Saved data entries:
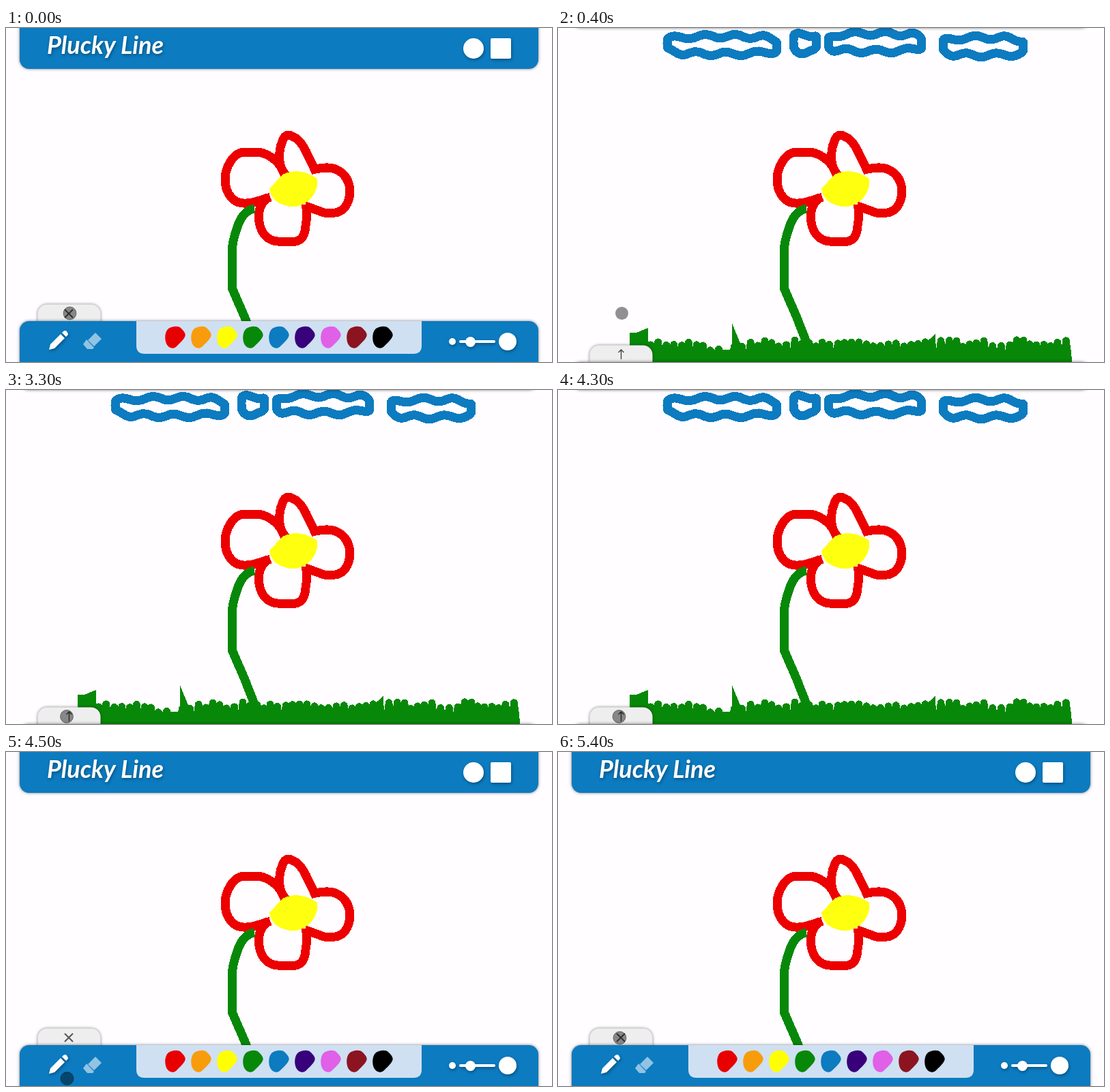
Animation of 800 by 490 pixels, one loop 5500 ms. Source, as an HTML page:

```html
<!DOCTYPE html>
<html lang="en">
<head>
<meta charset="utf-8">
<title>Drawing app</title>
<style>
  html, body { margin: 0; width: 100%; height: 100%; overflow: hidden; background: #fffdff; }
  svg { display: block; width: 800px; height: 490px; }
  .sketch { shape-rendering: crispEdges; stroke-linejoin: round; stroke-width: 13; fill: none; }
  .bar { fill: #0c7bc0; filter: drop-shadow(0 0 2px rgba(0,0,0,.5)); }
  .tab { fill: #eee; filter: drop-shadow(0 0 2px rgba(0,0,0,.5)); }
  .white { fill: #fff; filter: drop-shadow(1px 2px 2px rgba(0,0,0,.35)); }
  .title { font: italic 700 36px Lato, sans-serif; }
</style>
</head>
<body>
<svg viewBox="0 0 800 490">
  <g class="sketch">
    <path id="clouds" stroke="#0c7bc0"/>
    <g stroke="#ec0000" stroke-linecap="square">
      <path d="M406 210C398 192 380 182 366 182H348C332 184 321 205 321 222C321 245 335 257 348 257C362 258 370 253 381 250"/>
      <path d="M406 210C398 198 399 175 408 160Q413 155 420 159C434 165 440 182 451 205"/>
      <path d="M453 207C470 203 480 205 487 209C500 217 504 228 504 241C503 258 494 270 482 271H466Q455 267 444 263"/>
      <path d="M380 252C368 264 371 275 371 285C374 302 384 312 398 313H425Q438 310 439 290Q441 282 440 265"/>
    </g>
    <path fill="#ffff10" d="M386 236 405 215Q430 203 456 221Q459 236 445 252Q425 270 399 256Q388 250 386 236Z"/>
    <path stroke="#088808" d="M364 265Q346 268 338 295Q331 315 331 330V381L350 425 366 466"/>
    <path id="grass" fill="#088808"/>
  </g>

  <g id="header">
    <rect class="bar" x="20" y="-30" width="760" height="90" rx="14"/>
    <text class="white title" x="60" y="38">Plucky Line</text>
    <circle class="white" cx="685" cy="30" r="15"/>
    <rect class="white" x="710" y="15" width="30" height="30" rx="2"/>
  </g>

  <g id="footer">
    <rect class="tab" x="46.5" y="405.5" width="92" height="50" rx="14"/>
    <path id="close" d="M86 413 98 425M98 413 86 425" stroke="#555" stroke-width="2"/>
    <path id="open" d="M92.5 426V412M88.5 416 92.5 412 96.5 416" stroke="#444" stroke-width="1.4" fill="none"/>
    <rect class="bar" x="20" y="430" width="760" height="90" rx="14"/>
    <path fill="#cfe0f2" d="M191 430H609V466Q609 478 597 478H203Q191 478 191 466Z"/>
    <g id="palette"/>
    <path class="white" d="M63 472 65 464 80 449 86 455 71 470ZM82 447 84 445Q87 443 89 445L90 447Q92 449 90 451L88 453Z"/>
    <path fill="#fff" opacity=".55" d="M126 452 131 447 140 456 129 467 120 458ZM118 457 129 469 127 471H119L113 464Z"/>
    <g class="white">
      <circle cx="654" cy="460" r="5"/>
      <rect x="664" y="458" width="53" height="4" rx="2"/>
      <circle cx="680.5" cy="460.5" r="7.5"/>
      <circle cx="735" cy="460" r="13"/>
    </g>
  </g>
  <circle id="cursor" r="9.5" fill="rgba(0,0,0,.43)"/>
</svg>
<script>
const $ = id => document.getElementById(id);

let seed = 7;
const random = () => (seed = seed * 16807 % 2147483647) / 2147483647;

// A long rounded loop with a wavy upper and lower edge.
function cloud(left, right, middle) {
  const points = [];
  for (let i = 0; i < 60; i++) {
    const angle = i / 60 * 2 * Math.PI;
    const x = (left + right) / 2 + (right - left) / 2 * Math.cos(angle);
    const wave = 3 * Math.sin(x / 7 + Math.sin(angle));
    points.push([x, middle + 13 * Math.cbrt(Math.sin(angle)) + wave]);
  }
  return `M${points.join('L')}Z`;
}
$('clouds').setAttribute('d',
  cloud(160, 321, 25) + cloud(345, 379, 22) + cloud(396, 533, 21) + cloud(564, 682, 27));

// Tapered round-topped blades that merge into a lawn, thinning out near x = 239.
function lawn() {
  let path = 'M105 490V447H115L132 440V490ZM255 490V433L268 465V490ZM536 464 553 449V490H536Z';
  for (let x = 113; x < 750; x += 9 + 4 * random()) {
    const top = 452 + 10 * random() + 13 * Math.exp(-(((x - 239) / 18) ** 2));
    path += `M${x - 9} 490L${x - 5} ${top + 3}Q${x} ${top - 3} ${x + 5} ${top + 3}L${x + 9} 490Z`;
  }
  return path + 'M105 472H752V490H105Z';
}
$('grass').setAttribute('d', lawn());

const colors = ['#e80000', '#f89c0c', '#ff0', '#088808', '#0c7bc0', '#38007a', '#e060e8', '#8c1420', '#000'];
const blob = 'M-10-13C-6-16 4-18 8-14C11-11 14-8 14.5-5C16 0 8 7 3 12C-1 17-8 17-12 11C-16 5-16-8-10-13Z';
$('palette').innerHTML = colors.map((color, i) =>
  `<path d="${blob}" fill="${color}" transform="translate(${248 + 38 * i} 454)"/>`).join('');

const LOOP = 5500;
const ease = (t, from, to) => {
  const u = Math.min(1, Math.max(0, (t - from) / (to - from)));
  return u * u * (3 - 2 * u);
};
const mix = (a, b, u) => a + (b - a) * u;

function cursorAt(t) {
  if (t < 1300) {
    const u = ease(t, 650, 1200);
    return [mix(93.5, 87, u), mix(418.5, 475, u)];
  }
  if (t < 3600) return [89, 479];
  const u = ease(t, 4500, 5150);
  return [mix(89.5, 90.5, u), mix(479, 419.5, u)];
}

function draw(t) {
  const shift = 60 * (ease(t, 200, 400) - ease(t, 4300, 4500));
  $('header').setAttribute('transform', `translate(0 ${-shift})`);
  $('footer').setAttribute('transform', `translate(0 ${shift})`);
  const closed = t >= 200 && t < 4400;
  $('close').style.opacity = closed ? 0 : 1;
  $('open').style.opacity = closed ? 1 : 0;

  const [x, y] = cursorAt(t);
  const cursor = $('cursor');
  cursor.setAttribute('cx', x);
  cursor.setAttribute('cy', y);
  cursor.setAttribute('stroke', t >= 100 && t < 700 ? 'none' : 'rgba(0,0,0,.4)');
}

const start = performance.now();
function tick() {
  draw((performance.now() - start) % LOOP);
  requestAnimationFrame(tick);
}
tick();
</script>
</body>
</html>
```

WHAT IS NEEDED – Report every line above that has the string "palette" in it.

TASK OUTPUT –
    <g id="palette"/>
$('palette').innerHTML = colors.map((color, i) =>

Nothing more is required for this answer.